(Beginning of Exercise input)

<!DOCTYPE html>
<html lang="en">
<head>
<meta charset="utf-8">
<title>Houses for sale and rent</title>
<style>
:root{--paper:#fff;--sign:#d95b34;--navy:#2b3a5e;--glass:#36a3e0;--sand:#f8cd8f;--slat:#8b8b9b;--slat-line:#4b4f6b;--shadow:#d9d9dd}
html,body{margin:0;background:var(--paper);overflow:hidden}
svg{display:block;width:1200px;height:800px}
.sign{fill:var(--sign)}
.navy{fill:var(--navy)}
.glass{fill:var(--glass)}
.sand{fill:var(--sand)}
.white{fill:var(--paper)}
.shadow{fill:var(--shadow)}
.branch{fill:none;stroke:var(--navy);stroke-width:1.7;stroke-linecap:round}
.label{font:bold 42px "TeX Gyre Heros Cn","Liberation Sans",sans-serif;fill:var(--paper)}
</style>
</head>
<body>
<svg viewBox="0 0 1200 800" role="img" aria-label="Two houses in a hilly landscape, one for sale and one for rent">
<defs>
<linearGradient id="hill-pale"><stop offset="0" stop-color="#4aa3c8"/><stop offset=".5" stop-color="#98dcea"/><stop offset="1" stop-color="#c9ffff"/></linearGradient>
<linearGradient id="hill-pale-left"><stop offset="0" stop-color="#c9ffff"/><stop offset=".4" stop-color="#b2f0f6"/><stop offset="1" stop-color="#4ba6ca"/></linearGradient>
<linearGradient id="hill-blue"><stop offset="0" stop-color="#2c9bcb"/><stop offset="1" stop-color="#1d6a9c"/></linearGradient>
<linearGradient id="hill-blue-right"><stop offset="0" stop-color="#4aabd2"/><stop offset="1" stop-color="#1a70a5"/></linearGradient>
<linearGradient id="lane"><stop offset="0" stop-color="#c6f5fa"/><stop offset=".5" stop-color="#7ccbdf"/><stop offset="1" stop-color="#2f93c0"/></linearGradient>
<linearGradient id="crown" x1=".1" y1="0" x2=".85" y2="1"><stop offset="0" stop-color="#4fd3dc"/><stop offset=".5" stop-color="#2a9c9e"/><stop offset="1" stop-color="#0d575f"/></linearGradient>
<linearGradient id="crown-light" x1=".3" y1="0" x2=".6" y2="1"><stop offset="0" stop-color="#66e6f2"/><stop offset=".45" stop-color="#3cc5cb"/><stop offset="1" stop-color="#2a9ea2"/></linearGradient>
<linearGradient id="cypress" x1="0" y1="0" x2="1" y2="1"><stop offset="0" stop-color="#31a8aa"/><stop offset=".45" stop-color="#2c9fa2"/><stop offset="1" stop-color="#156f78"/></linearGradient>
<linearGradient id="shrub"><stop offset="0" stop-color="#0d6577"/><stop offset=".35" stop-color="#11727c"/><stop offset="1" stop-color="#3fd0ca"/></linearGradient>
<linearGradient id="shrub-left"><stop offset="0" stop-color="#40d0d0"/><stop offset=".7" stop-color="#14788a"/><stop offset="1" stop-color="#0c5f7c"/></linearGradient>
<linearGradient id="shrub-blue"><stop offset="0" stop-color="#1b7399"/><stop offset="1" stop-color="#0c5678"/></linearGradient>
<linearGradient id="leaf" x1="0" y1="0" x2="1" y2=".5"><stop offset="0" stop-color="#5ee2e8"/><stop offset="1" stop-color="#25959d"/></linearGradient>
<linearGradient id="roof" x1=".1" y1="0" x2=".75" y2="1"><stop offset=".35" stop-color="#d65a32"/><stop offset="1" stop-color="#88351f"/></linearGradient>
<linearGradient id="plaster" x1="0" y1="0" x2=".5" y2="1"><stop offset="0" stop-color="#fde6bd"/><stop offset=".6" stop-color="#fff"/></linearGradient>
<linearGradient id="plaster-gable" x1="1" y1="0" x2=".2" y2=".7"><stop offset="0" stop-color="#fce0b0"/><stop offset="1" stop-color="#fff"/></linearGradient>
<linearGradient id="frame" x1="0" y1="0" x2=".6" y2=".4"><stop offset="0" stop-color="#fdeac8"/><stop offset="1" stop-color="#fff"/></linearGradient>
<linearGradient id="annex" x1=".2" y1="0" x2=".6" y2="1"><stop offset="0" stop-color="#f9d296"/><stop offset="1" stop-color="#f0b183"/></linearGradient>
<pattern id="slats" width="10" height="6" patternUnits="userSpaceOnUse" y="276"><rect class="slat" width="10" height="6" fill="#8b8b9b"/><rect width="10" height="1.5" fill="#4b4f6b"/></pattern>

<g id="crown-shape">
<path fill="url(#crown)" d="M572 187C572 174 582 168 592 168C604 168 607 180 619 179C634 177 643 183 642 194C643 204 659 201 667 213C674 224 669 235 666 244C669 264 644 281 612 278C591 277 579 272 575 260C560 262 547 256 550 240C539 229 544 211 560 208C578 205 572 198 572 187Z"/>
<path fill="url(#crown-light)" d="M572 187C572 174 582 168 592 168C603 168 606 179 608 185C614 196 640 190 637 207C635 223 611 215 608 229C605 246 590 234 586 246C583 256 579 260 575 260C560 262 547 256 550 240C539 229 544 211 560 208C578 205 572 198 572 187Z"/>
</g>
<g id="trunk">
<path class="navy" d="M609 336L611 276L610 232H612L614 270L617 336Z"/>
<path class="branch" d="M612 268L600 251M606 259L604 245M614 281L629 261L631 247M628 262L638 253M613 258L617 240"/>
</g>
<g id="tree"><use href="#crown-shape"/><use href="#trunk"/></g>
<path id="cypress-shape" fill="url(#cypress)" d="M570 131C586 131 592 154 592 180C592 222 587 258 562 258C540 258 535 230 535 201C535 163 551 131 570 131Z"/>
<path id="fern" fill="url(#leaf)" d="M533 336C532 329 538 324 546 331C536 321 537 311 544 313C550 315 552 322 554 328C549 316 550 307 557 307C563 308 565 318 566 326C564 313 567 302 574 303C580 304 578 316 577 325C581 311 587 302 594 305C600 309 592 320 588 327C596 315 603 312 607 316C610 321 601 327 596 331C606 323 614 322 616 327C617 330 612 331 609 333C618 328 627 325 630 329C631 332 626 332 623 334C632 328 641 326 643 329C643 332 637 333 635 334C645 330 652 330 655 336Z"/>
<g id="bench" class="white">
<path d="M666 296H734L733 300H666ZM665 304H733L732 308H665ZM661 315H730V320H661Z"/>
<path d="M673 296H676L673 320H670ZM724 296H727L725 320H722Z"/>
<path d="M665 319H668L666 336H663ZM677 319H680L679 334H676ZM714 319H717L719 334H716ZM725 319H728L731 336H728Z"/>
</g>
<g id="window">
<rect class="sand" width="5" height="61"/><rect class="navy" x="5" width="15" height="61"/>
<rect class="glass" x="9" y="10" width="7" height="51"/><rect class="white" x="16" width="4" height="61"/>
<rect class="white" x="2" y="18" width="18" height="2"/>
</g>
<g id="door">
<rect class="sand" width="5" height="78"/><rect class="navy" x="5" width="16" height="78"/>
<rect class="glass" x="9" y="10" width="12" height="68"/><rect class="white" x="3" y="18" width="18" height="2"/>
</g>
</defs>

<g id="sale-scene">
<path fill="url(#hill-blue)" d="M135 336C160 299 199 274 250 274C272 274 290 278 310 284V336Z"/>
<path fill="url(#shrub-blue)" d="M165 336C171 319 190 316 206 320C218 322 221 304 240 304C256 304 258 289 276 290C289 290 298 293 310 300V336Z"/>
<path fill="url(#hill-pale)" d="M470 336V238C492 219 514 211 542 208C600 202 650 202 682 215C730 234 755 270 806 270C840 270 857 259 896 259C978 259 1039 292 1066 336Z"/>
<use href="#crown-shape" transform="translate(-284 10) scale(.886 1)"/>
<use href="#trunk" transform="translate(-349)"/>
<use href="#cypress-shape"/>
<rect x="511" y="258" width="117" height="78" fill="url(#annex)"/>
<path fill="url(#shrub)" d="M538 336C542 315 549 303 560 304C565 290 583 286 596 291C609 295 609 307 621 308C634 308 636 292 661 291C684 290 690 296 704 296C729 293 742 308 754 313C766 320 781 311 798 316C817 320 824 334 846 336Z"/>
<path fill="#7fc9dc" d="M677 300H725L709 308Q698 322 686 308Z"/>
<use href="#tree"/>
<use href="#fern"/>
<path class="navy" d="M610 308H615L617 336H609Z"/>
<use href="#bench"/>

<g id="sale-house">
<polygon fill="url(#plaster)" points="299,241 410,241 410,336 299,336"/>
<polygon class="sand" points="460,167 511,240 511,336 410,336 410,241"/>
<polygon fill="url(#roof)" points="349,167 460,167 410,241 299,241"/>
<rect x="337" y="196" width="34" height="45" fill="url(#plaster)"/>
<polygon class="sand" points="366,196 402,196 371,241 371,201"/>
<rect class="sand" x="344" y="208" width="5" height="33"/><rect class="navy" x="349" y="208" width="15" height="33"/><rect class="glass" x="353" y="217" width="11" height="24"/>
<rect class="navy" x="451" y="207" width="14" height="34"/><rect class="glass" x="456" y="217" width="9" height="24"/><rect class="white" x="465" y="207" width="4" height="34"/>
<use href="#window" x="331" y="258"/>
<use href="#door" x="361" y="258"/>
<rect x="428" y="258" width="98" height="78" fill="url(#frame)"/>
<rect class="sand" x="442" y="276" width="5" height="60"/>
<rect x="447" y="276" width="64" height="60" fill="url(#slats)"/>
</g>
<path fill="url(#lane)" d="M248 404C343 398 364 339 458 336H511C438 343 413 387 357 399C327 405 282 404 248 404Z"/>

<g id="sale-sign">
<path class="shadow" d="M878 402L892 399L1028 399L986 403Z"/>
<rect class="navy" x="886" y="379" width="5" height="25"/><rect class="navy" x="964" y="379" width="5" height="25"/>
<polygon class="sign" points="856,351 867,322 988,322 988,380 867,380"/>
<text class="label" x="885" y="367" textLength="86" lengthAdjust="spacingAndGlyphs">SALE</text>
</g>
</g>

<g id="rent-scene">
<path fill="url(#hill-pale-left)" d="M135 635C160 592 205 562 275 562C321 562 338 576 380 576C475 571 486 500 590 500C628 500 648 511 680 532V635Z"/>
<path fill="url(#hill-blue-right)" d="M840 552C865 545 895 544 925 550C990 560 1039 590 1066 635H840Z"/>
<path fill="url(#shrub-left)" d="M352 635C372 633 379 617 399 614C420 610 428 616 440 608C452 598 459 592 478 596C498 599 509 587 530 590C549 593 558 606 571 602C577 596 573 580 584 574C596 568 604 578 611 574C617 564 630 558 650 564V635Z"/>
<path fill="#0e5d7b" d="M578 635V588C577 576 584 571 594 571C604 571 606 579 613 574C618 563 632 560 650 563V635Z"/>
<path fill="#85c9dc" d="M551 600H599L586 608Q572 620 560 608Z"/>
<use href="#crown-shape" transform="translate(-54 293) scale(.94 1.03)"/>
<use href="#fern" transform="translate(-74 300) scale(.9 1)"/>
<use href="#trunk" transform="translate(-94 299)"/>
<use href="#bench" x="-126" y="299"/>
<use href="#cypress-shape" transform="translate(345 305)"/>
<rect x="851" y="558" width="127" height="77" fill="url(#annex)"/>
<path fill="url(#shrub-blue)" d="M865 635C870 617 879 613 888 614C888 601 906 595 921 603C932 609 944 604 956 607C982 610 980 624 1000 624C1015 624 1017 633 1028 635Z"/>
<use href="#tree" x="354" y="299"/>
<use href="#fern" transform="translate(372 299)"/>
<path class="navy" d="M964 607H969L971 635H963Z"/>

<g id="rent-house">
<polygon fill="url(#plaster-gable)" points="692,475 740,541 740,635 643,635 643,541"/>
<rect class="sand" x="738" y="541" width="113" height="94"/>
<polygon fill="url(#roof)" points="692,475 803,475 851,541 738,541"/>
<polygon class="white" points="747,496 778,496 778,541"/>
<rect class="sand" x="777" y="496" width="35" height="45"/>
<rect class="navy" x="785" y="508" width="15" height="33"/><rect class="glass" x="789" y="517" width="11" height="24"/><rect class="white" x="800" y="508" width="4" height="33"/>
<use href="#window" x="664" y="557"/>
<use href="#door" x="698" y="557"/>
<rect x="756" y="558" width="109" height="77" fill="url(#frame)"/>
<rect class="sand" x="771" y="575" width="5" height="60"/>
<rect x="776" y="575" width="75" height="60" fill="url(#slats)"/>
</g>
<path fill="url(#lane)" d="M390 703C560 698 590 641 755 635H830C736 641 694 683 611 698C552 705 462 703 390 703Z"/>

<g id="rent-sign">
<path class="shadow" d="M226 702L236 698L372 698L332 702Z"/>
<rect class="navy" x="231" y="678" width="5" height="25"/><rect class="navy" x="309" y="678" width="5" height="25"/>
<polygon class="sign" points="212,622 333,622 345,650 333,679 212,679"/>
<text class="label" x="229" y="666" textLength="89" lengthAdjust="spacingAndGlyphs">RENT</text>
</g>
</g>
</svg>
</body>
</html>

(End of Exercise input)

* _Task goal_
Your task is to copy each line of the material that contains the word "body".

* _Expected answer_
html,body{margin:0;background:var(--paper);overflow:hidden}
<body>
</body>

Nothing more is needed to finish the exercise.